Once again, the European Union Court of Justice finds that the US does not offer an adequate level of protection to the data subjects that would allow transfers from Europe to that country. This decision may have a significant impact on transatlantic trade relations
On 6 October 2015, in the famous Schrems ruling, the European Court of Justice declared Commission Decision 2000/520/EC of 20 July 2000 (Safe Harbour), which allowed the transfer of personal data from the EU to US companies that were signatories of the principles of that decision, invalid.
This and other adequacy decisions are based on the premise that the country benefiting from this decision offers an adequate level of protection to data subjects, if not equal, at least close to that offered within the EU.
After the Schrems ruling, negotiations soon began to approve a decision to replace Safe Harbour, but with a higher level of protection – now with the new General Data Protection Regulation as the background.
Thus, the Commission’s (EU) decision 2016/1250 of 12 July 2016 implemented Privacy Shield as an appropriate protection mechanism through which European entities could transfer personal data to companies that had joined the mechanism.
This adherence is made through the demonstration of a set of evidences by the companies and the adoption by them of self-monitoring and compliance procedures. By being part of this mechanism, US companies benefited from something similar to a quality stamp with regard to the protection of personal data from Europe.
The Schrems II ruling
This ruling has once again pointed to the shortcomings in US legislation and practices that are harmful to the data subjects whose data is transferred there. In particular, the Court highlighted the lack of guarantees offered by US public bodies in their procedures for collecting information about citizens.
In addition, the European Data Protection Board had already drawn attention in its annual report on Privacy Shield (January 2019) to several points in the mechanism still to be corrected, particularly with respect to data processing by US public entities.
Transfers of personal data to US territory are, in principle, prohibited.

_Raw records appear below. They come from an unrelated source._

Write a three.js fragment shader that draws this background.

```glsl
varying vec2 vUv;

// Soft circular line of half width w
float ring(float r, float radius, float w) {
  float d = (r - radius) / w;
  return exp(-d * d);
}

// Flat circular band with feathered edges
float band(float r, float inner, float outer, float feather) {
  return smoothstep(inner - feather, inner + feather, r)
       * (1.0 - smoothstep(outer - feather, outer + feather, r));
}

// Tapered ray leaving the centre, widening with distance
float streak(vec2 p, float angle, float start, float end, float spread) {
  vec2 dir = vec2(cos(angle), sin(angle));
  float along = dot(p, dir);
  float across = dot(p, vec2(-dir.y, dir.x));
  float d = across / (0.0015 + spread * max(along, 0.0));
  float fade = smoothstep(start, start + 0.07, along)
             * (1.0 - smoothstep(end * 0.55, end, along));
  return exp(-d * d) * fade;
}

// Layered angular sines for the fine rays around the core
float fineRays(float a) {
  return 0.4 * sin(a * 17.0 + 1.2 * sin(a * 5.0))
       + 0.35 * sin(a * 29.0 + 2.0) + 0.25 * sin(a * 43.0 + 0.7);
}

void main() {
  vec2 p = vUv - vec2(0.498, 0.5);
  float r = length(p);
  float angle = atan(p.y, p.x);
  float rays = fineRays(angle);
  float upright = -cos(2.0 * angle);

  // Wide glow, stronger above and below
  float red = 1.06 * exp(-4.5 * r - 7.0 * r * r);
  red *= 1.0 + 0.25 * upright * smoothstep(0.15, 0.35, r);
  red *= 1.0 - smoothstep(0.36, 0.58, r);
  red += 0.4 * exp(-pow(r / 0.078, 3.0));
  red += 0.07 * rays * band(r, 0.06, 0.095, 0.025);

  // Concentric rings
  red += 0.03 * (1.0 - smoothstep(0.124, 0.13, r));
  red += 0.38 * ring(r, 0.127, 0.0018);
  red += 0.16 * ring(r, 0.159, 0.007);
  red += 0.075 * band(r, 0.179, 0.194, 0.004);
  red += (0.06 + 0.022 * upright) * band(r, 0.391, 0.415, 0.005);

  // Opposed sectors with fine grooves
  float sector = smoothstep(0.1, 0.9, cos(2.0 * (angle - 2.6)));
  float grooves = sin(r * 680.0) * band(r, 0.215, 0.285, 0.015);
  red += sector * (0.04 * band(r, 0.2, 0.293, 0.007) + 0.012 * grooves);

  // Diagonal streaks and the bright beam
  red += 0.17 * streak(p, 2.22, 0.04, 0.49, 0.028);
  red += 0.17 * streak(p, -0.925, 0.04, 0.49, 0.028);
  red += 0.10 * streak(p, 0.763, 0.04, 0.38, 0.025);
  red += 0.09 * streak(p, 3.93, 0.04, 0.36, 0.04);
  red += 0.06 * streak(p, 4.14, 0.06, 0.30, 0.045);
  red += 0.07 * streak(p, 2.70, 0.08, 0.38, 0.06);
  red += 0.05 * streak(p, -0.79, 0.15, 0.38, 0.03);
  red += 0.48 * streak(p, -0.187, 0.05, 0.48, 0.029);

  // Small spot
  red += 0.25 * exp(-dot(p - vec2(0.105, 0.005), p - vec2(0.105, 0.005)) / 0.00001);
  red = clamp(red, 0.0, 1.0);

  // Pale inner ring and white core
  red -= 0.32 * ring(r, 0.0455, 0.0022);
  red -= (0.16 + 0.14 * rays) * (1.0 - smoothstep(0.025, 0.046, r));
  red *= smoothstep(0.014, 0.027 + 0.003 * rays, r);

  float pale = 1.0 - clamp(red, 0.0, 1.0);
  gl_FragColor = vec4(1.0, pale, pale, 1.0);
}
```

However, a number of legal instruments remain beyond the adequacy decisions to ensure that the flow of data to the US can be maintained.
The first relates to the standard contractual clauses to be contained in a contract between the European entity wishing to transfer the data and the US entity wishing to receive them. This will be the mechanism that more entities are expected to use, although it will significantly increase the bureaucracy in the procedures.
Another similar mechanism will be the intra-group agreement, which is more suited to multinational entities wishing to transfer data to the parent or subsidiary located in the US.
There are still legal exceptions to this prohibition, such as the holder’s agreement to the transfer or the overriding need for the transfer to fulfil a legal or contractual obligation.
Bearing in mind that the US is the EU’s main trading partner, it is easy to understand that this Decision is of concern to those responsible for entities on both sides of the Atlantic. For this reason, a new adequacy decision is expected in the near future to streamline data transfer procedures.
Thanks for being in that side.